    <meta http-equiv="Content-Type" content="text/html; charset=iso-8859-1">
    <meta http-equiv="Content-Style-Type" content="text/css">
    <meta http-equiv="Content-Script-Type" content="text/javascript">
    <script type="text/javascript">
    onload=function(){
    var div=document.getElementsByTagName('div')[0];
    alert(div.name);
    }
    </script>
    </head>
    <body>
    <div name="myDiv"></div>
    </body>
    </html>
    IE is famous for another mismatch: If id is not defined, IE will take the name as id, or the id as name if the name is missing. Completely wrong, according to the standards.

    name is to be used only for the form's controls. It may be used for links, images and frames/iframes as well, but the W3C Recommendation is to use the name only for the form's controls.

    id and name are different things.
    Last edited by Kor; 09-07-2009 at 07:12 AM.

  6. #6
    Join Date
    Dec 2003
    Location
    Bucharest, ROMANIA
    Posts
    15,428
    Quote Originally Posted by the_dp View Post
    Reference? What does getElementsByTagName return? A list of references??
    a reference of a collection of elements. Not exactly an array, but very much alike.

    Don't you know the difference between an element and the reference of an element?

  7. #7
    Join Date
    May 2008
    Posts
    80
    I guess I never noticed it since I don't use div.name. Instead I use getAttribute.

  8. #8
    Join Date
    May 2008
    Posts
    80
    Quote Originally Posted by Kor View Post
    a reference of a collection of elements. Not exactly an array, but very much alike.

    Don't you know the difference between an element and the reference of an element?
    I do, but I had no idea it returns me a reference... It's not specified in any of the books I read on the subject.

  9. #9
    Join Date
    Dec 2003
    Location
    Bucharest, ROMANIA
    Posts
    15,428
    Quote Originally Posted by the_dp View Post
    I do, but I had no idea it returns me a reference... It's not specified in any of the books I read on the subject.
    Here's an example:

    Nullify the reference will not nullify the object, as inside a function the reference has a local scope.:
    Code:
    <script type="text/javascript">
    var x = new Object();
    function nullify(a){
        a = null;
    }
    nullify(x);
    alert(x); 
    </script>

  10. #10
    Join Date
    May 2008
    Posts
    80
    Quote Originally Posted by Kor View Post
    Here's an example:

    Nullify the reference will not nullify the object, as inside a function the reference has a local scope.:
    Code:
    <script type="text/javascript">
    var x = new Object();
    function nullify(a){
        a = null;
    }
    nullify(x);
    alert(x); 
    </script>
    Interesting. Then how can I nullify/change the object inside the function?

Thread Information

Users Browsing this Thread

There are currently 1 users browsing this thread. (0 members and 1 guests)
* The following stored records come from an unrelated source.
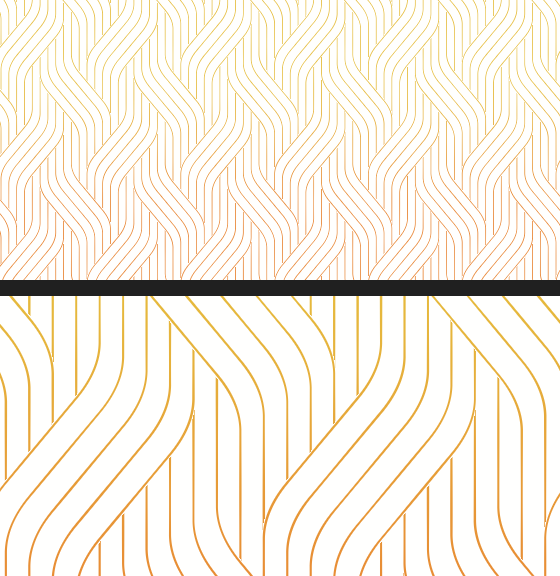
Top: the whole. Bottom: its middle third, enlarged.
Write a Shadertoy shader that draws this pattern.

```glsl
// Integral of a linear step: a ramp with a rounded start
float softRamp(float t, float r) {
    float m = clamp(t + r, 0.0, 2.0 * r);
    return m * m / (4.0 * r) + max(t - r, 0.0);
}

// Distance to the lines of a slanted strand, or -1 outside its bend.
// p is in line spacings; each strand carries five lines over five columns.
float strandDistance(vec2 p, float pad) {
    p = mod(p + vec2(6.0, 7.0), vec2(12.0, 14.0)) - vec2(6.0, 7.0);
    float r = 0.2, across = 0.0, slope = 0.0, bend = 0.0;

    // Newton steps find which line of the bundle passes through p
    for (int i = 0; i < 6; i++) {
        float t = 0.5 + (p.y + 0.6 * across) / 6.0;
        bend = softRamp(t, r) - softRamp(t - 1.0, r);
        slope = (clamp(t + r, 0.0, 2.0 * r) - clamp(t - 1.0 + r, 0.0, 2.0 * r)) / (2.0 * r);
        across -= (across + 5.0 * (bend - 0.5) - p.x) / (1.0 + 0.5 * slope);
    }

    float stretch = length(vec2(1.0, slope * 5.0 / 6.0)) / (1.0 + 0.5 * slope);
    bool inside = abs(across) < 2.0 + pad / stretch && bend > 0.0001 && bend < 0.9999;
    return inside ? abs(across - round(across)) / stretch : -1.0;
}

void mainImage(out vec4 fragColor, in vec2 fragCoord) {
    vec2 uv = fragCoord / iResolution.xy;
    float pixel = 35.82 / iResolution.y;
    vec2 p = vec2(fragCoord.x * pixel - 5.13, 35.82 - fragCoord.y * pixel);

    // Slight swelling of the stroke
    float halfWidth = 0.046 + 0.007 * sin(p.x * 0.83 + 2.0 * sin(p.y * 0.41)) * sin(p.y * 0.67);
    float pad = halfWidth + 0.5 * pixel;

    // Mirrored strands lie over upright lines
    vec2 q = p - vec2(4.5, 12.3);
    float falling = strandDistance(q, pad);
    float rising = strandDistance(vec2(6.0 - q.x, q.y - 7.0), pad);
    float upright = abs(p.x - round(p.x));
    float d = falling >= 0.0 ? falling : rising >= 0.0 ? rising : upright;

    // Gold above, orange below
    vec3 ink = mix(vec3(0.91, 0.52, 0.20), vec3(0.90, 0.74, 0.24), smoothstep(0.2, 0.75, uv.y));
    float line = clamp((halfWidth - d) / pixel + 0.5, 0.0, 1.0);
    fragColor = vec4(mix(vec3(1.0, 1.0, 0.995), ink, line), 1.0);
}
```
Tags for this Thread

Posting Permissions

  • You may not post new threads
  • You may not post replies
  • You may not post attachments
  • You may not edit your posts
  •  
HTML5 Development Center



Recent Articles